Sturgeon v. Frost, et al., 872 F.3d 927 (9th Cir. 2017).

In September 2011, moose hunter John Sturgeon brought an action against the National Park Service (“Park Service”), alleging it inappropriately banned him from using a hovercraft to hunt moose on the Nation River in the Yukon-Charley Rivers National Preserve (“National Preserve”). Id. at 929. On remand from the Supreme Court, the decision analyzes which entity is permitted to decide this matter after the Supreme Court rejected an earlier circuit decision supporting the ban.
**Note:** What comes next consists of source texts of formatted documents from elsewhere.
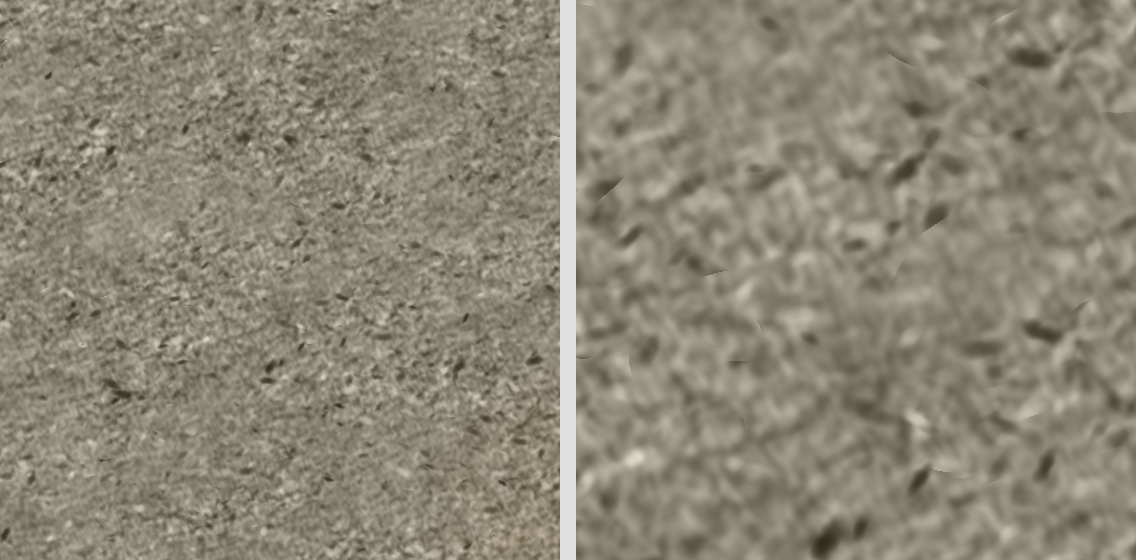
Left, the full canvas; right, a detail of the centre.
A Shadertoy shader for this texture:

```glsl
// Dry sandy ground: a grey-beige base with soft, slightly slanted grain.
// Gradient noise layers form the grain; scattered ellipses add dark pits
// and pale chips, gathered into patches by a slow noise.

const vec3 SAND = vec3(0.551, 0.526, 0.460);
const vec3 RUST = vec3(0.018, 0.000, -0.022);
const float SLANT = 0.30;

// Two random values in 0..1 for a grid cell.
vec2 hash2(vec2 cell, float seed) {
    uvec3 v = uvec3(ivec3(vec3(cell, seed) + 4096.0));
    v = v * 1664525u + 1013904223u;
    v.x += v.y * v.z; v.y += v.z * v.x; v.z += v.x * v.y;
    v ^= v >> 16u;
    v.x += v.y * v.z; v.y += v.z * v.x;
    return vec2(v.xy >> 8u) / 16777216.0;
}

vec2 rotate(vec2 p, float angle) {
    float c = cos(angle), s = sin(angle);
    return vec2(c * p.x + s * p.y, c * p.y - s * p.x);
}

float cornerSlope(vec2 cell, vec2 offset, float seed) {
    float angle = 6.28318 * hash2(cell, seed).x;
    return dot(vec2(cos(angle), sin(angle)), offset);
}

// Gradient noise, roughly -0.7..0.7.
float noise(vec2 p, float seed) {
    vec2 i = floor(p), f = fract(p);
    vec2 w = f * f * f * (f * (f * 6.0 - 15.0) + 10.0);
    vec2 e = vec2(1.0, 0.0);
    float low = mix(cornerSlope(i, f, seed),
                    cornerSlope(i + e.xy, f - e.xy, seed), w.x);
    float high = mix(cornerSlope(i + e.yx, f - e.yx, seed),
                     cornerSlope(i + e.xx, f - e.xx, seed), w.x);
    return mix(low, high, w.y);
}

// Scattered soft ellipses; share is the fraction of cells that hold one.
float flecks(vec2 p, float density, float share, vec2 size, float seed) {
    vec2 cell = floor(p * density);
    vec2 ragged = 0.0022 * vec2(noise(p * 120.0, seed), noise(p * 120.0, seed + 3.0));
    float cover = 0.0;
    for (int y = -1; y <= 1; y++) {
        for (int x = -1; x <= 1; x++) {
            vec2 id = cell + vec2(x, y);
            vec2 kind = hash2(id, seed + 1.0);
            vec2 shape = hash2(id, seed + 2.0);
            vec2 d = p - (id + hash2(id, seed)) / density;
            d = rotate(d + ragged, SLANT + (shape.x - 0.5) * 1.9);
            float r = length(d / (size * mix(0.7, 1.3, shape.y)));
            float spot = (1.0 - smoothstep(0.25, 1.45, r)) * mix(0.45, 1.0, kind.y);
            cover = max(cover, spot * step(kind.x, share));
        }
    }
    return cover;
}

// Fine grain: slanted strokes, rounder crumbs and steep short marks.
float grain(vec2 p) {
    vec2 bend = 0.004 * vec2(noise(p * 45.0, 11.0), noise(p * 45.0, 12.0));
    vec2 q = p + bend;
    float strokes = noise(rotate(q, SLANT) * vec2(44.0, 88.0), 13.0);
    float crumbs = noise(rotate(q, 0.9) * vec2(84.0, 100.0), 14.0);
    float marks = noise(rotate(q, -1.1) * vec2(72.0, 130.0), 15.0);
    return 0.135 * strokes + 0.130 * crumbs + 0.100 * marks;
}

void mainImage(out vec4 fragColor, in vec2 fragCoord) {
    vec2 p = fragCoord / iResolution.y;

    // Slow patches decide where the ground is rough or smooth.
    vec2 slanted = rotate(p, SLANT);
    float patches = noise(slanted * vec2(3.5, 7.0), 21.0)
                  + 0.6 * noise(slanted * vec2(9.0, 15.0), 22.0);
    float rough = clamp(0.5 + 1.1 * patches, 0.0, 1.0);

    // Shading from broad swells down to single grains.
    float tone = grain(p) * mix(0.75, 1.4, rough);
    tone += 0.060 * noise(slanted * vec2(3.0, 6.0), 23.0);
    tone += 0.065 * noise(slanted * vec2(9.0, 17.0), 24.0);
    tone += 0.100 * noise(slanted * vec2(22.0, 40.0), 25.0);

    // Common small flecks, then a few strong ones.
    float pits = flecks(p, 48.0, mix(0.08, 0.42, rough), vec2(0.0100, 0.0046), 31.0);
    float chips = flecks(p, 48.0, mix(0.08, 0.34, rough), vec2(0.0100, 0.0050), 41.0);
    float deepPits = flecks(p, 24.0, mix(0.02, 0.28, rough), vec2(0.0130, 0.0056), 51.0);
    float brightChips = flecks(p, 24.0, mix(0.02, 0.22, rough), vec2(0.0115, 0.0060), 61.0);
    tone += 0.14 * chips - 0.17 * pits;
    tone = mix(tone, 0.30, 0.8 * brightChips);
    tone = mix(tone, -0.36, 0.9 * deepPits);

    // A faint warm stain toward the lower right corner.
    float stain = 1.0 - smoothstep(0.02, 0.30, length(p - vec2(1.0, 0.08)));
    vec3 color = SAND + tone + RUST * stain * (0.6 + noise(p * 14.0, 71.0));
    fragColor = vec4(clamp(color, 0.0, 1.0), 1.0);
}
```
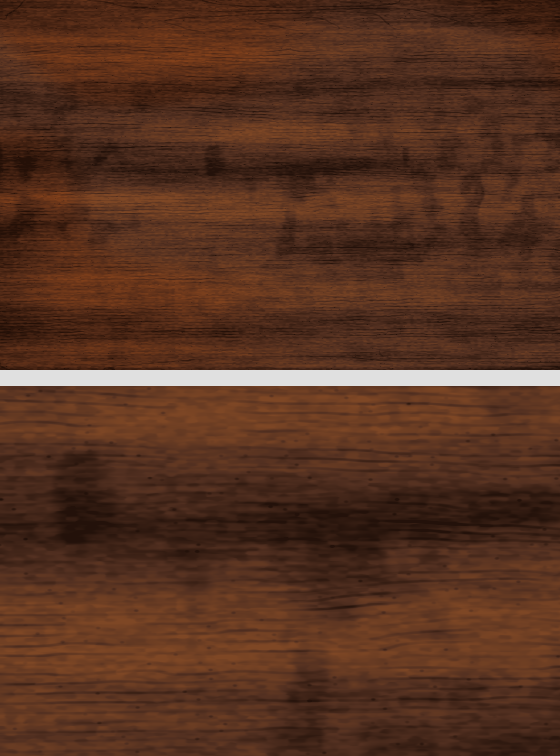
Top: the whole. Bottom: its middle third, enlarged.
Write a WebGL 2 fragment shader that draws this texture.

```glsl
#version 300 es
precision highp float;
// Polished dark wood board with horizontal grain, cathedral rings and curly figure.
// Broad bands come from cosines, streaks and blotches from stretched smooth cellular
// noise, and the grain lines are contours of a gently warped height field.
uniform vec2 u_resolution;
out vec4 fragColor;

vec2 hash2(vec2 c) {
    vec3 q = fract(c.xyx * vec3(0.1031, 0.1030, 0.0973));
    q += dot(q, q.yzx + 33.33);
    return fract((q.xx + q.yz) * q.zy);
}

// Smooth cellular noise: random cell values blended by a compact round kernel.
float cells(vec2 p) {
    vec2 base = floor(p);
    float sum = 0.0, weight = 0.0;
    for (int j = -1; j <= 1; j++)
    for (int i = -1; i <= 1; i++) {
        vec2 cell = base + vec2(i, j);
        vec2 toPoint = cell + 0.2 + 0.6 * hash2(cell) - p;
        float w = pow(max(0.0, 1.0 - dot(toPoint, toPoint) / 1.44), 5.0);
        sum += w * hash2(cell + 71.0).x;
        weight += w;
    }
    return 0.5 + 1.4 * (sum / weight - 0.5);
}

// Sparse tiny dashes, one candidate per cell.
float pores(vec2 p) {
    vec2 cell = floor(p);
    vec2 d = fract(p) - 0.3 - 0.4 * hash2(cell + 13.0);
    float present = smoothstep(0.88, 1.0, hash2(cell + 37.0).y);
    return present * (1.0 - smoothstep(0.05, 0.28, length(d)));
}

// Thin line of constant width along every unit contour of a height field.
float contour(float h, float halfWidth) {
    float slope = max(fwidth(h) * u_resolution.y, 0.001);
    float d = abs(fract(h) - 0.5) / slope;
    float soft = max(0.0016, 0.7 / u_resolution.y);
    return 1.0 - smoothstep(halfWidth, halfWidth + soft, d);
}

float bell(float x, float center, float width) {
    float d = (x - center) / width;
    return exp(-d * d);
}

void main() {
    vec2 p = gl_FragCoord.xy / u_resolution.y;
    vec2 uv = gl_FragCoord.xy / u_resolution;

    // Broad light and dark bands
    float tone = 0.74 + 0.12 * cos(29.5 * (p.y - 0.24) + 0.25 * sin(2.1 * p.x));
    tone += 0.24 * (cells(p * vec2(1.4, 13.0)) - 0.5);
    tone += 0.26 * (cells(p * vec2(2.5, 42.0) + 9.0) - 0.5);
    tone -= 0.34 * bell(p.y, 0.545, 0.05) * (1.0 - smoothstep(0.75, 1.4, p.x));
    tone += 0.30 * bell(p.y, 0.455, 0.03) * (1.0 - smoothstep(0.2, 1.3, p.x));

    // Curly figure: soft blotches across the grain
    float figure = 0.4 * cells(p * vec2(20.0, 13.0) + 4.0) + 0.35 * cells(p * vec2(4.0, 9.0) + 21.0)
                 + 0.25 * cells(p * vec2(34.0, 30.0) + 63.0);
    tone -= 0.30 * smoothstep(0.42, 0.8, figure) * (0.3 + bell(p.y, 0.5, 0.22));

    // Duller strips at the top and bottom hold the cathedral rings
    float edgeWave = 0.008 * sin(4.3 * p.x) + 0.005 * sin(9.1 * p.x + 1.0);
    float strip = smoothstep(0.895, 0.925, p.y + edgeWave)
                + 1.0 - smoothstep(0.025, 0.055, p.y + edgeWave);
    tone -= 0.15 * strip;
    float rings = 3.2 * cells(p * vec2(1.9, 17.0) + vec2(3.0, 0.4))
                + 0.12 * cells(p * vec2(16.0, 50.0));
    tone -= 0.26 * strip * contour(rings, 0.0005);

    // Fine broken grain lines, bulging a little right of the centre
    float bulge = bell(p.x, 0.98, 0.16) * bell(p.y, 0.47, 0.06);
    float grain = 112.0 * p.y + 1.8 * cells(p * vec2(2.0, 8.0) + 31.0)
                + 0.35 * cells(p * vec2(20.0, 45.0)) + 0.4 * sin(3.0 * p.x + 5.0 * p.y)
                - 1.6 * bulge;
    float strength = 0.06 + 0.26 * hash2(vec2(floor(grain), 5.0)).x;
    strength *= 0.25 + 1.2 * cells(vec2(p.x * 14.0, grain * 0.5) + 57.0);
    tone -= strength * contour(grain, 0.0003) * (1.0 - 0.6 * strip);

    // Fibres and pores
    tone += 0.22 * (cells(p * vec2(14.0, 210.0)) - 0.5);
    tone += 0.24 * (cells(p * vec2(110.0, 330.0) + 17.0) - 0.5);
    tone -= 0.34 * pores(p * vec2(90.0, 150.0));

    // Darkening towards the edges
    vec2 fromCenter = uv - 0.5;
    tone -= 0.42 * dot(fromCenter, fromCenter);
    tone -= 0.28 * (1.0 - smoothstep(0.0, 0.13, uv.x)) * bell(uv.y, 0.3, 0.3);
    tone -= 0.4 * (1.0 - smoothstep(0.002, 0.012, uv.y));

    // Colour ramp, redder on the left and greyer on the right
    tone = clamp(tone, -0.15, 1.2);
    vec3 color = tone < 0.55
        ? mix(vec3(0.18, 0.09, 0.05), vec3(0.33, 0.18, 0.11), tone / 0.55)
        : mix(vec3(0.33, 0.18, 0.11), vec3(0.45, 0.24, 0.12), (tone - 0.55) / 0.45);
    float warmth = smoothstep(0.3, 0.75, cells(p * vec2(1.3, 3.0) + 43.0) + 0.14 - 0.25 * uv.x);
    color *= mix(vec3(0.98, 1.04, 1.16), vec3(1.02, 0.95, 0.84), warmth);
    fragColor = vec4(color, 1.0);
}
```
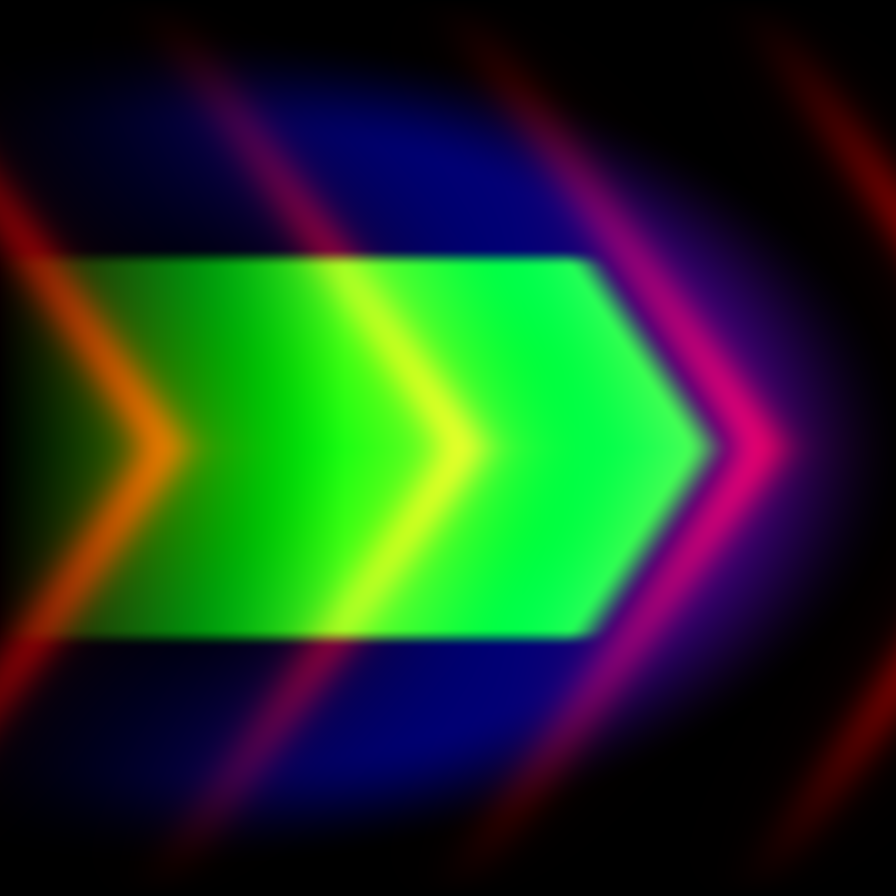
Reproduce this background procedurally as a WebGL 2 fragment shader.

```glsl
#version 300 es
precision highp float;
// A soft green arrow points right inside a blue-violet elliptical glow.
// Red chevrons repeat along x and are screened over both layers.
// All shapes are mirrored about the horizontal centre line.
uniform vec2 u_resolution;
out vec4 fragColor;

// Falls smoothly from 1 to 0 across an edge centred at zero.
float softInside(float dist, float blur) {
    return 1.0 - smoothstep(-blur, blur, dist);
}

// Blue ellipse, dim on the left and violet towards its right end.
vec3 ellipseGlow(float x, float a) {
    float radius = length(vec2((x - 0.2) / 0.8, a / 0.46));
    float rim = 1.0 - smoothstep(0.77, 1.02, radius);
    float hollow = mix(smoothstep(0.12, 0.38, a), 1.0, smoothstep(0.2, 0.6, x));
    float level = 0.46 * rim * hollow * smoothstep(-0.1, 0.52, x);
    float violet = 0.4 * smoothstep(0.55, 0.85, x);
    return level * vec3(violet, 0.0, 1.0);
}

// Green body brightening to the right, with a gentle yellow ripple.
vec3 arrowColor(float x, float a) {
    float green = clamp(x * 2.6, 0.0, 1.0);
    float ripple = 0.5 + 0.5 * cos(18.85 * (x + 0.4 * a - 0.15));
    float blue = 0.35 * smoothstep(0.2, 0.85, x) + 0.07 * smoothstep(0.08, 0.2, a);
    return green * vec3(0.28 * ripple, 1.0, blue);
}

// Repeated red chevrons: a bright core, a faint halo, fading outward.
float chevrons(float x, float a) {
    float along = x + 0.7 * sqrt(a * a + 0.0003) - 0.19;
    float d = (fract(along * 3.0 + 0.5) - 0.5) / 3.0;
    float core = exp(-pow(d / 0.036, 2.0));
    float halo = exp(-pow(d / 0.085, 2.0));
    return (0.75 * core + 0.09 * halo) * max(1.0 - 2.0 * a, 0.0);
}

void main() {
    vec2 uv = gl_FragCoord.xy / u_resolution;
    float x = uv.x;
    float a = abs(uv.y - 0.5);

    // Arrow body cut by its slanted head
    float body = softInside(a - 0.212, 0.011);
    float head = softInside(x + 0.675 * sqrt(a * a + 0.0001) - 0.797, 0.026);
    vec3 color = mix(ellipseGlow(x, a), arrowColor(x, a), body * head);

    // Red light screened over everything
    color.r = 1.0 - (1.0 - color.r) * (1.0 - chevrons(x, a));
    fragColor = vec4(color, 1.0);
}
```
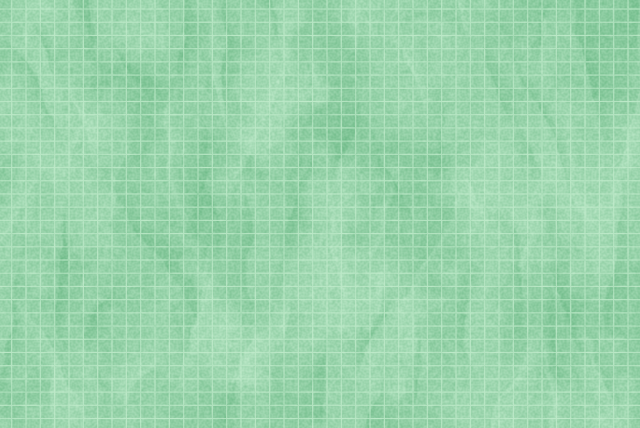
This texture is drawn by a Shadertoy shader. Its source:

```glsl
// Crumpled green graph paper: a fine pale grid over mottled, creased paper.
// Gradient noise gives the mottling and grain; a loop scatters tapered folds,
// each with one sharp edge and one soft side. The grid is a softened fract.

vec2 hash2(vec2 p) {
    vec3 q = fract(p.xyx * vec3(0.1031, 0.1030, 0.0973));
    q += dot(q, q.yzx + 33.33);
    return fract((q.xx + q.yz) * q.zy);
}

float cornerRamp(vec2 cell, vec2 offset) {
    float angle = 6.2832 * hash2(cell).x;
    return dot(vec2(cos(angle), sin(angle)), offset);
}

float gradientNoise(vec2 p) {
    vec2 i = floor(p), f = fract(p);
    vec2 u = f * f * f * (f * (f * 6.0 - 15.0) + 10.0);
    vec2 e = vec2(1.0, 0.0);
    return mix(mix(cornerRamp(i, f), cornerRamp(i + e, f - e), u.x),
               mix(cornerRamp(i + e.yx, f - e.yx), cornerRamp(i + e.xx, f - e.xx), u.x), u.y);
}

float fbm(vec2 p) {
    float sum = 0.0, amplitude = 1.0;
    for (int i = 0; i < 5; i++) {
        sum += amplitude * gradientNoise(p);
        p = mat2(1.6, 1.2, -1.2, 1.6) * p + 17.3;
        amplitude *= 0.52;
    }
    return sum;
}

// Signed shade of all folds: negative is shadow, positive is a lit facet
float creases(vec2 p, vec2 size) {
    float shade = 0.0;
    for (int i = 0; i < 64; i++) {
        float id = float(i);
        vec2 center = fract(id * vec2(0.7549, 0.5698) + 0.31) * size;
        vec2 shape = hash2(vec2(id, 7.0)), look = hash2(vec2(id, 23.0));
        float angle = (shape.x - 0.5) * 1.1;
        float c = cos(angle), s = sin(angle);
        vec2 q = mat2(c, -s, s, c) * (p - center);
        float along = q.y / mix(0.07, 0.24, shape.y);
        float taper = max(0.0, 1.0 - along * along);
        // Wedge: narrow at the top, spreading downward
        float width = mix(0.016, 0.06, look.x) * (0.65 - 0.45 * clamp(along, -1.0, 1.0));
        float side = look.y > 0.5 ? q.x : -q.x;
        float facet = smoothstep(-0.003, 0.005, side) * exp(-max(side, 0.0) / width);
        float tint = fract(id * 0.618) > 0.45 ? -0.52 : 0.42;
        shade += tint * facet * taper;
    }
    return shade;
}

void mainImage(out vec4 fragColor, in vec2 fragCoord) {
    vec2 size = iResolution.xy / iResolution.y;
    vec2 p = fragCoord / iResolution.y;
    float pixel = 1.0 / iResolution.y;

    // Paper tone: broad mottling, ragged folds, fine fibre grain
    vec2 warp = vec2(fbm(p * 6.0 + 3.0), fbm(p * 6.0 + 41.0));
    float tone = 0.61 + 0.5 * fbm(p * vec2(5.5, 2.4) + 0.6 * warp + 9.0);
    tone += creases(p + 0.025 * warp, size);
    // Soft limit keeps deep shadows and highlights within the paper's range
    tone = 0.6 + 0.62 * tanh((tone - 0.6) / 0.62);
    tone += 0.22 * gradientNoise(p * 75.0) + 0.4 * gradientNoise(p * 170.0 + 5.0);
    vec3 color = mix(vec3(0.465, 0.75, 0.56), vec3(0.665, 0.868, 0.725), tone);

    // Grid: distance to the nearest line on each axis, in canvas heights
    vec2 cells = vec2(44.65, 32.4);
    vec2 g = fragCoord / iResolution.xy * cells - vec2(0.814, 0.717);
    vec2 d = abs(fract(g + 0.5) - 0.5) * size / cells;
    float halfWidth = 0.0013;
    float blur = max(pixel, 0.0026);
    vec2 cover = clamp(halfWidth + 0.5 * blur - d, 0.0, min(blur, 2.0 * halfWidth)) / blur;
    float ink = 0.75 + 0.35 * gradientNoise(p * 28.0 + 60.0);
    color = mix(color, vec3(0.76, 0.925, 0.80), max(cover.x, cover.y) * ink);

    fragColor = vec4(color, 1.0);
}
```
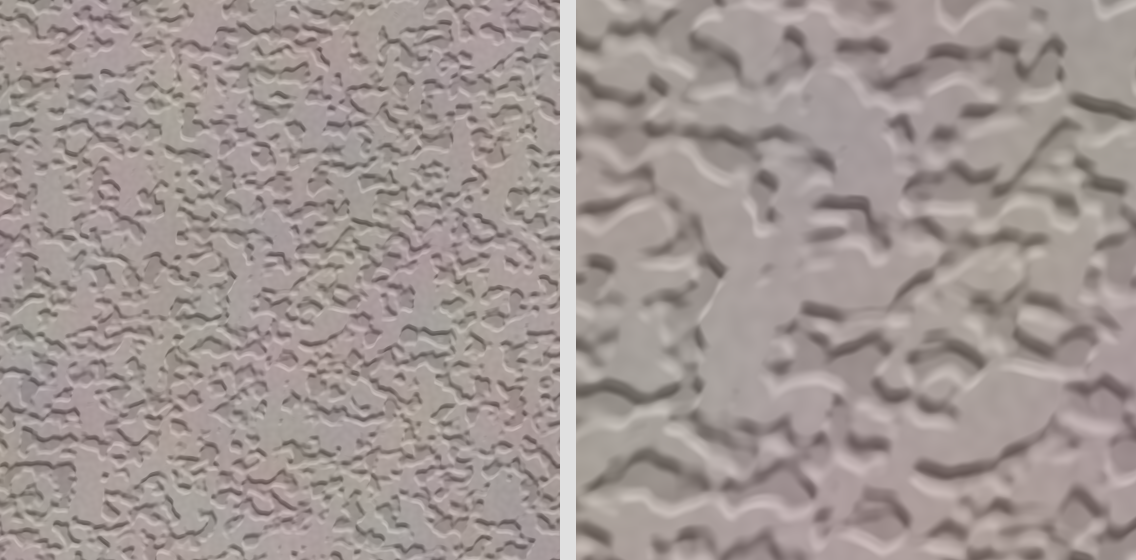
Left: the whole. Right: its middle third, enlarged.
A Shadertoy shader for this texture:

```glsl
// Rough stucco wall: flat raised islands and short wavy creases, lit from above.

// Relief
const vec2  GRAIN_FREQ    = vec2(31.0, 41.0);  // grains per canvas, wider than tall
const float ISLAND_FREQ   = 15.0;              // large smooth islands per canvas
const float ISLAND_LIFT   = 0.55;
const float WARP_FREQ     = 24.0;
const float WARP_AMOUNT   = 0.008;
const float PLATEAU_BIAS  = 0.07;
const float EDGE_SOFTNESS = 0.20;

// Light
const vec2  LIGHT_DIR     = vec2(0.27, 0.963);
const float LIGHT_STEP    = 0.0043;
const float SHADOW_DEPTH  = 0.205;
const float GLINT_HEIGHT  = 0.115;
const float VALLEY_DEPTH  = 0.065;

// Colour
const vec3  PLASTER       = vec3(0.662, 0.621, 0.609);
const float STAIN_FREQ    = 7.0;
const float STAIN_AMOUNT  = 0.028;
const float MOTTLE_FREQ   = 85.0;
const float MOTTLE_AMOUNT = 0.030;

float hash(vec2 p) {
    return fract(sin(dot(p, vec2(127.1, 311.7))) * 43758.5453);
}

// Slope of a random unit gradient at a lattice corner
float corner(vec2 cell, vec2 offset) {
    float angle = 6.2832 * hash(cell);
    return dot(vec2(cos(angle), sin(angle)), offset);
}

float gradientNoise(vec2 p) {
    vec2 i = floor(p), f = fract(p);
    vec2 u = f * f * f * (f * (f * 6.0 - 15.0) + 10.0);
    vec2 e = vec2(1.0, 0.0);
    float low  = mix(corner(i, f), corner(i + e.xy, f - e.xy), u.x);
    float high = mix(corner(i + e.yx, f - e.yx), corner(i + e.xx, f - e.xx), u.x);
    return mix(low, high, u.y);
}

// Height from 0 in the valleys to 1 on the flat islands
float relief(vec2 p) {
    vec2 warp = vec2(gradientNoise(p * WARP_FREQ + 17.3),
                     gradientNoise(p * WARP_FREQ + 61.9));
    vec2 q = (p + WARP_AMOUNT * warp) * GRAIN_FREQ;
    float grain = gradientNoise(q) + 0.5 * gradientNoise(q * 2.03 + 9.7);
    float island = smoothstep(0.12, 0.38, gradientNoise(p * ISLAND_FREQ + 33.1));
    return smoothstep(-EDGE_SOFTNESS, EDGE_SOFTNESS,
                      grain + PLATEAU_BIAS + ISLAND_LIFT * island);
}

// Faint coloured blotches
vec3 stain(vec2 p) {
    vec2 q = p * STAIN_FREQ;
    return vec3(gradientNoise(q + 3.1), gradientNoise(q + 47.7), gradientNoise(q + 88.3));
}

void mainImage(out vec4 fragColor, in vec2 fragCoord) {
    vec2 p = fragCoord / iResolution.y;

    // Slope towards the light: negative in shadow, positive on lit rims
    vec2 towardLight = LIGHT_DIR * LIGHT_STEP;
    float slope = relief(p - towardLight) - relief(p + towardLight);

    float tone = -VALLEY_DEPTH * (1.0 - relief(p));
    tone -= SHADOW_DEPTH * max(-slope, 0.0);
    tone += GLINT_HEIGHT * max(slope, 0.0);
    tone += MOTTLE_AMOUNT * gradientNoise(p * MOTTLE_FREQ);
    tone += STAIN_AMOUNT * gradientNoise(p * 3.0 + 5.5);

    vec3 color = PLASTER + tone + STAIN_AMOUNT * stain(p);
    fragColor = vec4(clamp(color, 0.0, 1.0), 1.0);
}
```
The court’s ruling affirms congressional intent to permit Park Services authority to manage navigable waters in Alaska’s national parks, especially those parks meant to preserve wild rivers, and describes the balance between state and federal jurisdiction.

Sturgeon’s claims rested on the argument that the Nation River belongs to the state of Alaska, which permits the use of hovercraft on its waterways, and that the Alaska National Interest Lands Conservation Act (ANILCA) precluded the Park Service from regulating activities on state-owned lands and navigable waters within national parks. Id. at 929, 932. On remand from the Supreme Court, the Ninth Circuit Court of Appeals again affirmed the district court’s summary judgment in favor of the Park Service, stating the federal government properly exercised its authority to regulate or, in this case, prohibit the use of hovercraft upon the rivers within a conservation system. Id. at 936. Specifically, the court found that ANILCA and prior case law provided the United States with an implied reservation of water rights, which rendered the Nation River within the purview of the National Preserve’s “public land” and subject to its regulation. Id.

The Submerged Lands Act released and relinquished all of the federal government’s right, title, and interest in the land adjacent to and beneath the New River to the state of Alaska when it attained statehood. Id. at 933. But, as the court pointed out, lands submerged beneath inland waterways are distinct from the waterways themselves. Id. at 932. Under the Submerged Lands Act, “[t]he United States retains all its navigational servitude and rights in and powers of regulation and control of [submerged] lands and navigable waters for the constitutional purposes of commerce, navigation, national defense, and international affairs.” Id.

Prior case law analyzed the United States’ interest in navigable waters in Alaska under the reserved water rights doctrine. Id. at 933. Under this doctrine, when the federal government “withdraws its land from the public domain and reserves it for a federal purpose,” the government impliedly “reserves appurtenant water then unappropriated to the extent needed to accomplish the purpose of the reservation.” Id. The reserved right in unappropriated water vests on the date of the reservation and is superior to the rights of future appropriations. Id. As pointed out by the court, “‘[t]he United States has reserved vast parcels of land in Alaska for federal purposes through a myriad of statutes,’ including ANILCA, and thereby has ‘implicitly reserved appurtenant waters, including appurtenant navigable waters, to the extent needed to accomplish the purposes of the reservations.’” Id. The court, bound under precedent, determined that because the body of water at issue is “actually situated within the boundaries of federal reservations,” it is “reasonable to conclude that the United States had an interest in such waters for the primary purposes of the reservations.” Id. at 934.

After finding the United States had an implied reservation of water rights with regard to waters within the National Preserve in Alaska, which thereby rendered the Nation River “public land” as defined by ANILCA and subject to Park Service regulations, the court then emphasized President Carter’s reservation of the National Preserve prior to the enactment of ANILCA. Id. at 934–35. Per this reservation, the National Preserve was to be managed “for the protection of . . . historical, archeological, biological, [and] geological . . . phenomena,” including habitat for “isolated wild populations of Dall sheep, moose, bear, wolf, and other large mammals.” Id. The court determined the Park Service’s prohibition of hovercraft, which can provide virtually unlimited access to park areas and introduce a mechanical mode of transportation into locations where the intrusion of motorized equipment by sight or sound is generally inappropriate, is consistent with congressional intent. Id. at 935. Specifically, the hovercraft ban serves the purpose of keeping waterways in their undeveloped natural condition to protect wildlife habitat. Id.

In a concurring opinion, Circuit Judge Nelson states this case has “has nothing to do” with the reserved water rights doctrine and should have been addressed under the Commerce Clause. Id. at 937. Even under the Commerce Clause, the concurrence is of the opinion the federal regulation of Alaska’s navigable water is proper. Id. at 938.